Stored data

□ □ □ □ □ □ □

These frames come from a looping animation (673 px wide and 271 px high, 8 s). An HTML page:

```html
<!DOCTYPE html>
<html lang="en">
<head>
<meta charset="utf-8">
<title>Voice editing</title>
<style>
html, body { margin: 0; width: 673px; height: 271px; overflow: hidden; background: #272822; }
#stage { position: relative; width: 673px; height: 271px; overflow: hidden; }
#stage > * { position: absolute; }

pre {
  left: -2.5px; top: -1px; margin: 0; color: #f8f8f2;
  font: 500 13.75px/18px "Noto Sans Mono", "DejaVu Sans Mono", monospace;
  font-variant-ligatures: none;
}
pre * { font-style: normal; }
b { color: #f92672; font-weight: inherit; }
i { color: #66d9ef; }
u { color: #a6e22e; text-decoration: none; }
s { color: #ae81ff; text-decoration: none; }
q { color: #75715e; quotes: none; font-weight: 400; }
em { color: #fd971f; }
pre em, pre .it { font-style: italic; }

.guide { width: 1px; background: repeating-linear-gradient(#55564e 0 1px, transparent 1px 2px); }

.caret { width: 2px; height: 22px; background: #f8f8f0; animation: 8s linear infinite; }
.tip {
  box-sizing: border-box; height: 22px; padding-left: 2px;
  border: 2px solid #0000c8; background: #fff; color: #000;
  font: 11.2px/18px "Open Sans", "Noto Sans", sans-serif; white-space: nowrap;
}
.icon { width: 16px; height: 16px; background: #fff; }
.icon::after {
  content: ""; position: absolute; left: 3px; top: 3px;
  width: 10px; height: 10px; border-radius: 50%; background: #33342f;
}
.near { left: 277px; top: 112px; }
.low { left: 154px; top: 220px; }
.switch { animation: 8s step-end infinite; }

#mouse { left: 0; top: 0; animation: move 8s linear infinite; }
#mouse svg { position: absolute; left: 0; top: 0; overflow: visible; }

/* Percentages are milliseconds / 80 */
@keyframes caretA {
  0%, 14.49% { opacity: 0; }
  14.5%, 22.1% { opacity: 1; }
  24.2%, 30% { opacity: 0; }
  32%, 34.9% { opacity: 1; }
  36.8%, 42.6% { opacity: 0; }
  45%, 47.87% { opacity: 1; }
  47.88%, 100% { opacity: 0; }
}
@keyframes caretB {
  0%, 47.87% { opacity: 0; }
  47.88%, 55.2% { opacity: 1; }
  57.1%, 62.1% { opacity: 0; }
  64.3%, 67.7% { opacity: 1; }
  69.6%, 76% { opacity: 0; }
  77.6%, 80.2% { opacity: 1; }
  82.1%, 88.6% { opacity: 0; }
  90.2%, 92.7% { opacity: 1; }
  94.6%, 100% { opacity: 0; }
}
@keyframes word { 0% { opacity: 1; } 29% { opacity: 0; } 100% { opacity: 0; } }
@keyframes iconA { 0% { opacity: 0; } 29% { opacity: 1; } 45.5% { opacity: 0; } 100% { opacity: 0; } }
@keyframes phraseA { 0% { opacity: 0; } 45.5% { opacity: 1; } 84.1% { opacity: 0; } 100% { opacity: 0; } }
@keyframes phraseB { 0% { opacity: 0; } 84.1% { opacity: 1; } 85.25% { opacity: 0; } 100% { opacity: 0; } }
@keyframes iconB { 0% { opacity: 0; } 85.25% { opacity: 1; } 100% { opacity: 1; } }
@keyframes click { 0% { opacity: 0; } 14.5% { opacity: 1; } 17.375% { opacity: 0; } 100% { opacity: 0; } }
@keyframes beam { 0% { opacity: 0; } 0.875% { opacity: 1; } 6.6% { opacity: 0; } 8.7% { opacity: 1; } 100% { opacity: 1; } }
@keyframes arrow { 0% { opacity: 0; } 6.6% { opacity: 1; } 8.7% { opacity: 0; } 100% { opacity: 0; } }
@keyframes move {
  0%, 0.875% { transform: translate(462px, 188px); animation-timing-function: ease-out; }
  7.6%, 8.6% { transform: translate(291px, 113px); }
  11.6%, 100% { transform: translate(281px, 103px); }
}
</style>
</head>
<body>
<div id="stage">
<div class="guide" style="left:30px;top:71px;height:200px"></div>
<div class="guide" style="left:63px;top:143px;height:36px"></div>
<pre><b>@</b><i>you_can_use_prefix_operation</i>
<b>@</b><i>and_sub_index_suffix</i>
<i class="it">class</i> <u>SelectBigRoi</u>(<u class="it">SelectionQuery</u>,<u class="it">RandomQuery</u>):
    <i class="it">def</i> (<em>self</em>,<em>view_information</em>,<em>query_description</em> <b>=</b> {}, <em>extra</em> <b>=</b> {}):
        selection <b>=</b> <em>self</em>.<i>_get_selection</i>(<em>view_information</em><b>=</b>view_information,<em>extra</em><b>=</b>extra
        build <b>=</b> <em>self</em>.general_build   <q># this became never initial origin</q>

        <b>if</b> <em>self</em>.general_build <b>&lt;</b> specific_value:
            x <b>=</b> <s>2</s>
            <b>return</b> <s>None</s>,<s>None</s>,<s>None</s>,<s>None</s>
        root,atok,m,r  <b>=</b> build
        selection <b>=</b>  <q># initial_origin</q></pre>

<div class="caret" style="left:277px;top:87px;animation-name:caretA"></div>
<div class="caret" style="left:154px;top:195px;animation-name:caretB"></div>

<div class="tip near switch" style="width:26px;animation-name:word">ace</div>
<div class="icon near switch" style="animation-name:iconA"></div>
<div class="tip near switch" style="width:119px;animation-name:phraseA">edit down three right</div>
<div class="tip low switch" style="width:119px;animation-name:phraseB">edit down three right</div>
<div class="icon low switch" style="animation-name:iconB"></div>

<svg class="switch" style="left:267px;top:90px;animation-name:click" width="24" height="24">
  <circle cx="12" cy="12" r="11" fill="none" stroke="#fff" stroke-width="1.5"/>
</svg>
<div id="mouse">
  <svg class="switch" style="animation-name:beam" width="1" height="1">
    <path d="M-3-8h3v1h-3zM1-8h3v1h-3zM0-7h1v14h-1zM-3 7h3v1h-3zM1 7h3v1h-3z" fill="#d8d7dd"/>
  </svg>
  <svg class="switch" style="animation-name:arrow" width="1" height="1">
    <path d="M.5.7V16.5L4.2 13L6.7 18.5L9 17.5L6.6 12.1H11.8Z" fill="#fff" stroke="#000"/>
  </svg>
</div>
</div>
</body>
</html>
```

□ □ □ □ □ □ □

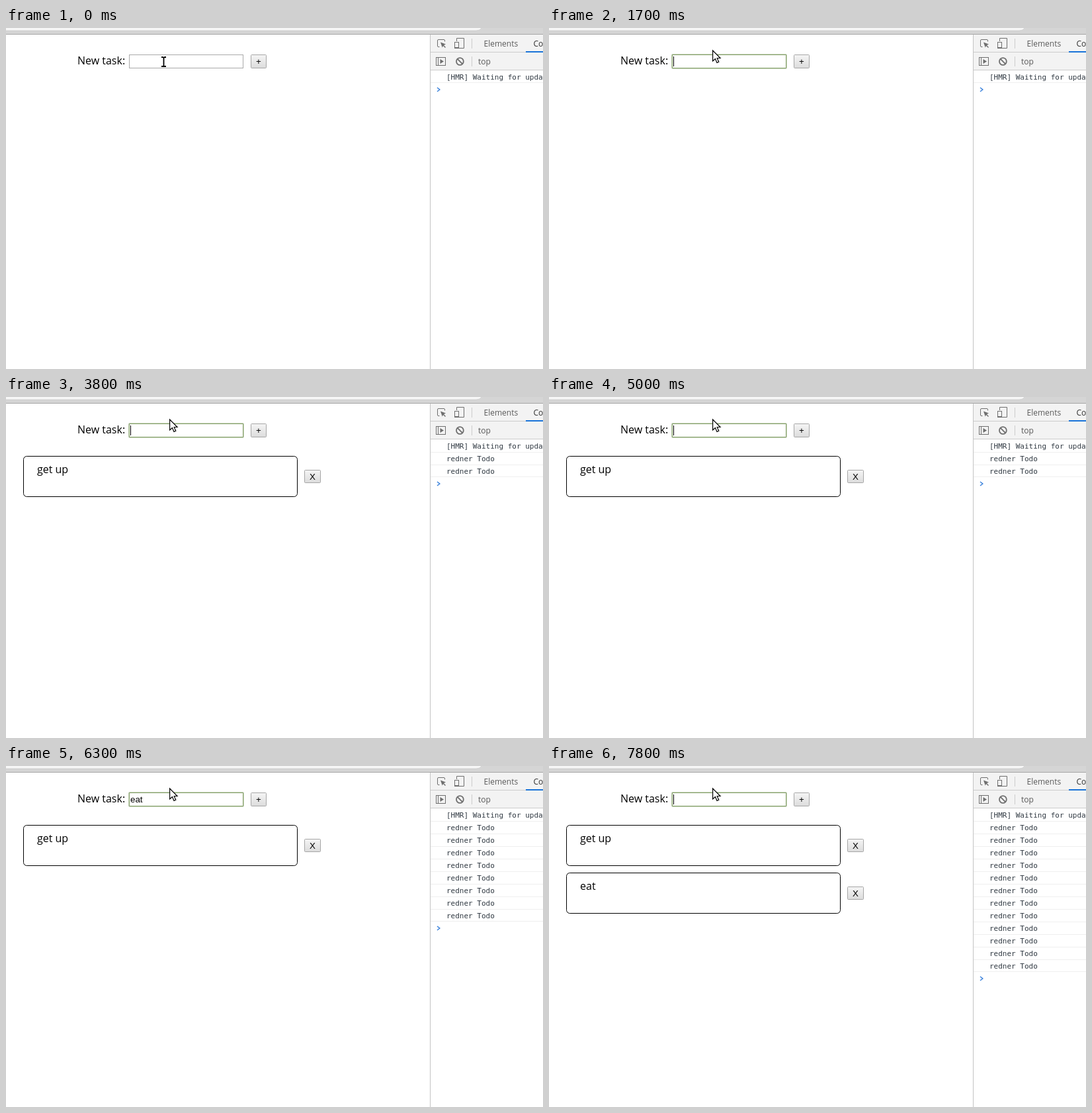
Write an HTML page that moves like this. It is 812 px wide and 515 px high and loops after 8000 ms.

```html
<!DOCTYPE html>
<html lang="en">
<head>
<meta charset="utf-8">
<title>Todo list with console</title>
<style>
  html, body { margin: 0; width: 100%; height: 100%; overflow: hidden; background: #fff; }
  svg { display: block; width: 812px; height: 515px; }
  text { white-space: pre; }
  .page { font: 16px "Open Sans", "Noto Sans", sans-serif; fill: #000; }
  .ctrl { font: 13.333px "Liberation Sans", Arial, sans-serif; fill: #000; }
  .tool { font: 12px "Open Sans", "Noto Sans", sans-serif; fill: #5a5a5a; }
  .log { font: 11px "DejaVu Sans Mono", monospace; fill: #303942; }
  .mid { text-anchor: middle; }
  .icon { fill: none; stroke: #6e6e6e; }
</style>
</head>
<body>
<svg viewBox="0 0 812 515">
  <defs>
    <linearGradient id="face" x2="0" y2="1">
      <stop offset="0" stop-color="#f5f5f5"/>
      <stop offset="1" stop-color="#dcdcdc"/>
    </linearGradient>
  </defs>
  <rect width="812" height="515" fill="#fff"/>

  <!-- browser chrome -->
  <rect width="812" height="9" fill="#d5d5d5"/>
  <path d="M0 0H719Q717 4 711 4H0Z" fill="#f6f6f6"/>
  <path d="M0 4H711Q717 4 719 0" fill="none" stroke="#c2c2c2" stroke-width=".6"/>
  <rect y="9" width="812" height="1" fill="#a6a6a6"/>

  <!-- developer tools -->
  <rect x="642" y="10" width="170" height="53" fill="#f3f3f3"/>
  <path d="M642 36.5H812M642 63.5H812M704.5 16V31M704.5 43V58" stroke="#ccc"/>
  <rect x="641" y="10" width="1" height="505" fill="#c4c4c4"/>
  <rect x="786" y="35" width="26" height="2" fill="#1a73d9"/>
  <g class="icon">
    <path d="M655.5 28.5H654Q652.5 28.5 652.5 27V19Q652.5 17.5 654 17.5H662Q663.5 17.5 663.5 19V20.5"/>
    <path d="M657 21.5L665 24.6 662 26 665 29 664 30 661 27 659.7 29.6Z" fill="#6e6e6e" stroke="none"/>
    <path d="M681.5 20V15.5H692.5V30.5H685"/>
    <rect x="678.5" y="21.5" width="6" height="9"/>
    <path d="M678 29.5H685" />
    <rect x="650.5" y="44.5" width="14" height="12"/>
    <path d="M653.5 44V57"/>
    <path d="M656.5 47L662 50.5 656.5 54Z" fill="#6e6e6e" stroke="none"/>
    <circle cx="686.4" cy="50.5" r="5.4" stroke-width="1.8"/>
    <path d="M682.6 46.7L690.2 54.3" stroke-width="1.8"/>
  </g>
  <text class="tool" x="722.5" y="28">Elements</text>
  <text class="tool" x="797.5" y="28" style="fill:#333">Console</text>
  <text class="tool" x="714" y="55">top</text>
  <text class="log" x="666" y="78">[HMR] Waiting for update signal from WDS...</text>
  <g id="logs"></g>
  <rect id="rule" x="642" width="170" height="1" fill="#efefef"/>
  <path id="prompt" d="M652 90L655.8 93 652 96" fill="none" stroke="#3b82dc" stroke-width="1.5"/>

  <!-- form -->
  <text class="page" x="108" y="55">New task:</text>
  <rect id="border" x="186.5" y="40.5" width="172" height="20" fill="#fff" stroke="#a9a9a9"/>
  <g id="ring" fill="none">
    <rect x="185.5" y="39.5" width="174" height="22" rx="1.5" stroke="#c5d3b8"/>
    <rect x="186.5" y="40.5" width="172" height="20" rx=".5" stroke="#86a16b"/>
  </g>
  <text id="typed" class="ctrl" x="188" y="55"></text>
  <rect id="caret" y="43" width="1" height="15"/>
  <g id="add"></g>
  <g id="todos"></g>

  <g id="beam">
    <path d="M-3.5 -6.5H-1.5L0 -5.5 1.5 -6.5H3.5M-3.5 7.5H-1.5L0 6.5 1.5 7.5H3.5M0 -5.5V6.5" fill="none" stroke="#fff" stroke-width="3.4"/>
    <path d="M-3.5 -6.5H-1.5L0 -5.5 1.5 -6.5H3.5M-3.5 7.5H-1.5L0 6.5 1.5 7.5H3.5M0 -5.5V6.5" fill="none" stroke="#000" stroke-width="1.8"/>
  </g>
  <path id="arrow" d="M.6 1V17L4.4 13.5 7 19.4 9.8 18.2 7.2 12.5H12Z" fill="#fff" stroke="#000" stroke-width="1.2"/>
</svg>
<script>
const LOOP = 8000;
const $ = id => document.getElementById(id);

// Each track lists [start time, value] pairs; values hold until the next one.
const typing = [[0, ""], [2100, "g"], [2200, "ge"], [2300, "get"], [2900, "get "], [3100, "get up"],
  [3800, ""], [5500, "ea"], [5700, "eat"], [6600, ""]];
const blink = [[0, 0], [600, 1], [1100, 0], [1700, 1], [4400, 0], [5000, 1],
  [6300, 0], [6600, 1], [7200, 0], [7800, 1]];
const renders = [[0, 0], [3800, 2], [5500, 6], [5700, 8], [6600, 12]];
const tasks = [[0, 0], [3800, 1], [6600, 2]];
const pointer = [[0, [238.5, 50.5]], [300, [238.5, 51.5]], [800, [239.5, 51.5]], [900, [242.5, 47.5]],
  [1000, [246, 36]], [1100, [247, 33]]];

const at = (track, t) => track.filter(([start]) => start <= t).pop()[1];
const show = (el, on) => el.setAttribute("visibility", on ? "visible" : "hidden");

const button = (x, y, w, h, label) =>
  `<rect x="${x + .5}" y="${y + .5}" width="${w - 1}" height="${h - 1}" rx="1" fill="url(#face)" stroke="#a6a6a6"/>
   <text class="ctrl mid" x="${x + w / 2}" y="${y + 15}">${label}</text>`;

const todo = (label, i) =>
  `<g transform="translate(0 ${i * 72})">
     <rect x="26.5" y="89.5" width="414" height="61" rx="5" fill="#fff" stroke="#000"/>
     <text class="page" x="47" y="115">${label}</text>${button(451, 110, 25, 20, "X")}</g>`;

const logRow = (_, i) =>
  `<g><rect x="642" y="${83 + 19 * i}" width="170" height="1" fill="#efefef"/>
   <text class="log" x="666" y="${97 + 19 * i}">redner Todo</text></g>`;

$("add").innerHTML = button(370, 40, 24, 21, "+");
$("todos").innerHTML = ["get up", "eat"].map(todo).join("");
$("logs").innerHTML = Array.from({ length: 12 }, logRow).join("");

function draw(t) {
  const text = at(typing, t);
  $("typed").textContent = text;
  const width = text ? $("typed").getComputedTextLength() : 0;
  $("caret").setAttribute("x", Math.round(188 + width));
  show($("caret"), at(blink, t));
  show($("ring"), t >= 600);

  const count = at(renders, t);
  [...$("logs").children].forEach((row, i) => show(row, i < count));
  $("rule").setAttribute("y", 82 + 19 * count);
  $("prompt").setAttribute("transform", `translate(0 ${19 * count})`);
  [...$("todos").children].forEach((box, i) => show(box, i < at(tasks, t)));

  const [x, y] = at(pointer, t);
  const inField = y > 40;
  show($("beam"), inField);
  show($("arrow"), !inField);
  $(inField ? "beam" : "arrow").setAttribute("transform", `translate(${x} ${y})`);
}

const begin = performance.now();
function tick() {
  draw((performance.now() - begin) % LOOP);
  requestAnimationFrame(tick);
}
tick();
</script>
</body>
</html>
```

□ □ □ □ □ □ □

Lines with "label": return each one from the data above.

__Result__
const button = (x, y, w, h, label) =>
   <text class="ctrl mid" x="${x + w / 2}" y="${y + 15}">${label}</text>`;
const todo = (label, i) =>
     <text class="page" x="47" y="115">${label}</text>${button(451, 110, 25, 20, "X")}</g>`;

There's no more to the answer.